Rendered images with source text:
____________

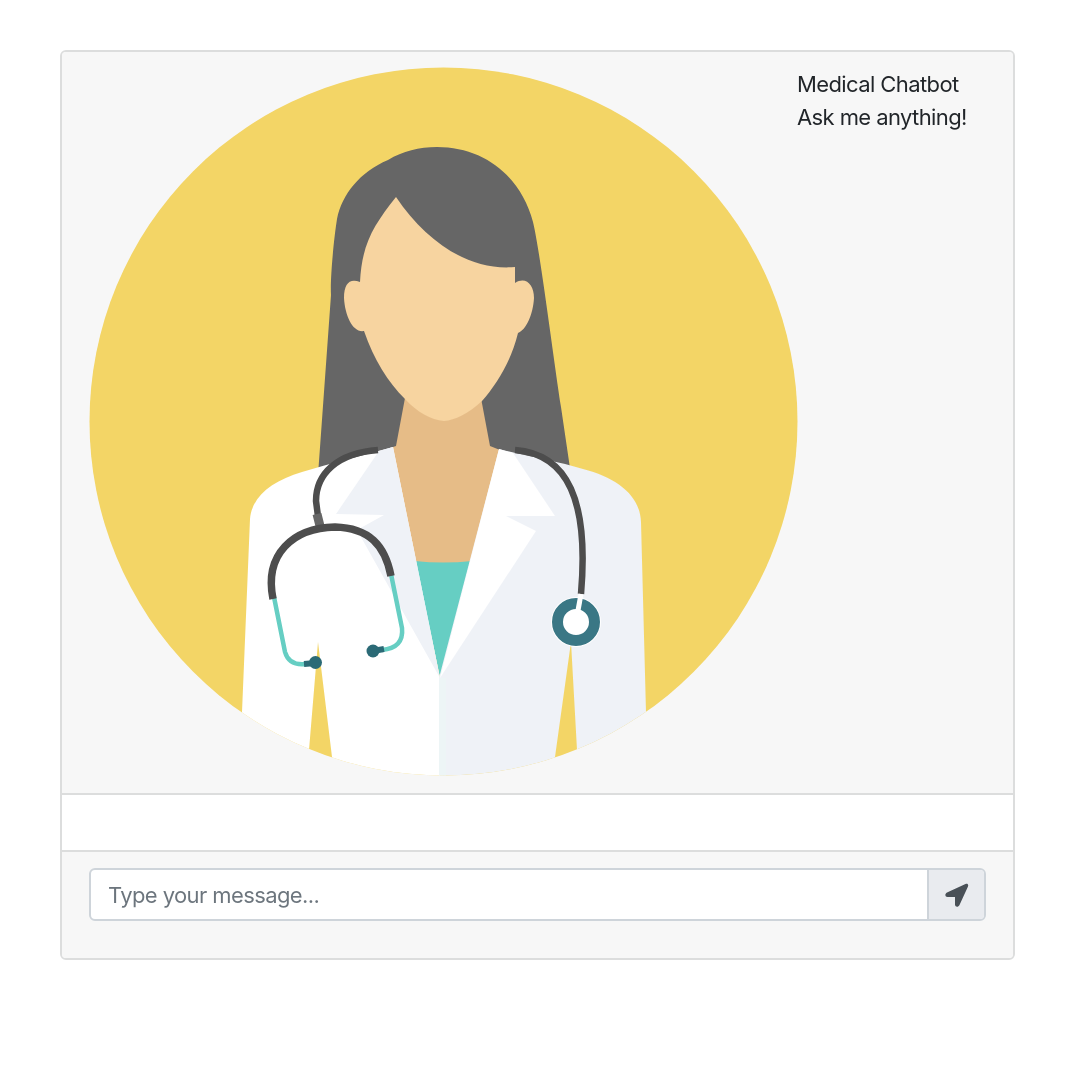
<!DOCTYPE html>
<html lang="en">
<head>
<meta charset="utf-8">
<title>Medical Chatbot</title>
<style>
:root {
  --page: #ffffff;
  --panel: #f7f7f7;
  --border: #dcdddd;
  --field-border: #ced4da;
  --text: #212529;
  --placeholder: #6c757d;
  --send-bg: #e9ebef;
  --send-icon: #495057;
  --yellow: #f3d566;
  --hair: #666666;
  --skin: #f7d4a0;
  --neck: #e6bc87;
  --coat: #ffffff;
  --coat-shade: #eff2f7;
  --teal: #66cec3;
  --teal-dark: #3a7785;
  --ear-tip: #2b6a76;
  --tube: #4d4d4d;
}
* { box-sizing: border-box; }
html, body { margin: 0; }
body {
  position: relative;
  width: 1070px;
  height: 1074px;
  overflow: hidden;
  background: var(--page);
  color: var(--text);
  font: 22px/33px Inter, Roboto, sans-serif;
  letter-spacing: -.6px;
}
.chat-card {
  position: absolute;
  left: 60px;
  top: 50px;
  width: 955px;
  height: 910px;
  display: flex;
  flex-direction: column;
  border: 2px solid var(--border);
  border-radius: 6px;
  background: var(--page);
  overflow: hidden;
}
.chat-header {
  height: 743px;
  display: flex;
  padding: 15px 27px;
  background: var(--panel);
  border-bottom: 2px solid var(--border);
}
.avatar { flex: none; width: 709px; height: 709px; }
.chat-title { margin: 1px 0 0 -1px; white-space: nowrap; }
.chat-title p, .chat-title h1 { margin: 0; font: inherit; }
.messages { height: 55px; }
.chat-footer {
  flex: 1;
  padding: 16px 27px;
  background: var(--panel);
  border-top: 2px solid var(--border);
}
.composer {
  display: flex;
  height: 53px;
  width: 897px;
  border: 2px solid var(--field-border);
  border-radius: 6px;
  overflow: hidden;
  background: var(--page);
}
.message-field {
  flex: 1;
  padding-left: 17px;
  line-height: 50px;
  color: var(--placeholder);
}
.send {
  width: 57px;
  display: flex;
  align-items: center;
  justify-content: center;
  border-left: 2px solid var(--field-border);
  background: var(--send-bg);
  color: var(--send-icon);
}
.send svg { width: 24px; height: 24px; fill: currentColor; }
</style>
</head>
<body>
<main class="chat-card">
  <header class="chat-header">
    <svg class="avatar" viewBox="89 67 709 709" role="img" aria-label="Doctor with a stethoscope">
      <defs>
        <clipPath id="avatar-circle"><circle cx="443.5" cy="421.5" r="354"/></clipPath>
      </defs>
      <g clip-path="url(#avatar-circle)">
        <rect class="backdrop" x="89" y="67" width="709" height="709" fill="var(--yellow)"/>
        <path id="hair" fill="var(--hair)" d="M318 475L331 295C330 278 334 238 337 219C342 194 360 172 388 160C403 151 419 147 437 147C485 147 521 177 533 222C540 251 553 355 561 407L571 475Z"/>
        <path id="neck" fill="var(--neck)" d="M405 398H481L490 446L500 450L472 564H415L390 448L396 446Z"/>
        <g id="face" fill="var(--skin)">
          <path d="M396 197C427 243 470 271 515 267V283C526 276 534 285 534 298C533 315 526 330 518 333C511 362 496 385 482 401C468 414 455 420 444 421C431 420 417 412 405 399C388 382 374 360 364 331C353 333 345 316 344 298C344 283 350 278 360 282C362 243 374 225 396 197Z"/>
        </g>
        <path id="shirt" fill="var(--teal)" d="M415 561Q443 564 472 561L441 682Z"/>
        <g id="coat">
          <path fill="var(--coat)" d="M393 447L440 678V780H337L332 757L318 642L309 750L306 780H238L242 712L250 519C252 496 272 481 302 472C332 463 361 456 393 447Z"/>
          <path fill="var(--coat-shade)" d="M499 449C529 457 557 461 583 469C617 478 640 495 641 522L646 712L648 780H579L577 750L571 642L555 757L551 780H439V678Z"/>
          <path fill="#edf5f6" d="M439 678H446V780H439Z"/>
          <path fill="var(--coat-shade)" d="M379 451L393 447L440 678L357 530L384 515L336 514Z"/>
          <path fill="var(--coat)" d="M499 449L513 453L555 516H506L536 531L440 678Z"/>
        </g>
        <g id="stethoscope" fill="none">
          <path stroke="var(--tube)" stroke-width="6.5" d="M378 450C337 453 316 474 316 501L319 524"/>
          <path stroke="#666666" stroke-width="9" d="M317 514L320 526"/>
          <path stroke="var(--teal)" stroke-width="4.5" d="M274 597L285 652Q289 666 306 664M391 574L402 628Q404 648 382 650"/>
          <path stroke="var(--tube)" stroke-width="7.5" d="M273 599C264 554 293 528 335 527C369 528 385 545 391 576"/>
          <path stroke="var(--ear-tip)" stroke-width="6" d="M304 664L316 663M373 651L384 649"/>
          <circle cx="315.5" cy="662.5" r="6.5" fill="var(--ear-tip)"/>
          <circle cx="373" cy="651" r="6.5" fill="var(--ear-tip)"/>
          <path stroke="var(--tube)" stroke-width="6.5" d="M515 450C568 454 589 501 581 594"/>
          <circle cx="576" cy="622" r="25" fill="var(--coat)"/>
          <circle cx="576" cy="622" r="18.5" stroke="var(--teal-dark)" stroke-width="11"/>
          <path stroke="var(--coat)" stroke-width="5" d="M581 594L577 616"/>
        </g>
      </g>
    </svg>
    <div class="chat-title">
      <h1>Medical Chatbot</h1>
      <p>Ask me anything!</p>
    </div>
  </header>
  <section class="messages" aria-label="Messages"></section>
  <footer class="chat-footer">
    <div class="composer">
      <div class="message-field">Type your message...</div>
      <a class="send" href="#" aria-label="Send">
        <svg viewBox="0 0 24 24" aria-hidden="true"><path d="M20.500 1L2 9.500C-.5 11 0 13.800 2.600 14H10V21.500C10.200 24.200 13.200 24.600 14.500 22L23 3.500C23.700 1.500 22.500 .3 20.500 1Z"/></svg>
      </a>
    </div>
  </footer>
</main>
</body>
</html>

____________

TASK DESCRIPTION: Give back an exact repeat of the lines from the top of the data through the line that holds "border: 2px solid var(--field-border);", both included, and omit pictures.

TASK SOLUTION:
<!DOCTYPE html>
<html lang="en">
<head>
<meta charset="utf-8">
<title>Medical Chatbot</title>
<style>
:root {
  --page: #ffffff;
  --panel: #f7f7f7;
  --border: #dcdddd;
  --field-border: #ced4da;
  --text: #212529;
  --placeholder: #6c757d;
  --send-bg: #e9ebef;
  --send-icon: #495057;
  --yellow: #f3d566;
  --hair: #666666;
  --skin: #f7d4a0;
  --neck: #e6bc87;
  --coat: #ffffff;
  --coat-shade: #eff2f7;
  --teal: #66cec3;
  --teal-dark: #3a7785;
  --ear-tip: #2b6a76;
  --tube: #4d4d4d;
}
* { box-sizing: border-box; }
html, body { margin: 0; }
body {
  position: relative;
  width: 1070px;
  height: 1074px;
  overflow: hidden;
  background: var(--page);
  color: var(--text);
  font: 22px/33px Inter, Roboto, sans-serif;
  letter-spacing: -.6px;
}
.chat-card {
  position: absolute;
  left: 60px;
  top: 50px;
  width: 955px;
  height: 910px;
  display: flex;
  flex-direction: column;
  border: 2px solid var(--border);
  border-radius: 6px;
  background: var(--page);
  overflow: hidden;
}
.chat-header {
  height: 743px;
  display: flex;
  padding: 15px 27px;
  background: var(--panel);
  border-bottom: 2px solid var(--border);
}
.avatar { flex: none; width: 709px; height: 709px; }
.chat-title { margin: 1px 0 0 -1px; white-space: nowrap; }
.chat-title p, .chat-title h1 { margin: 0; font: inherit; }
.messages { height: 55px; }
.chat-footer {
  flex: 1;
  padding: 16px 27px;
  background: var(--panel);
  border-top: 2px solid var(--border);
}
.composer {
  display: flex;
  height: 53px;
  width: 897px;
  border: 2px solid var(--field-border);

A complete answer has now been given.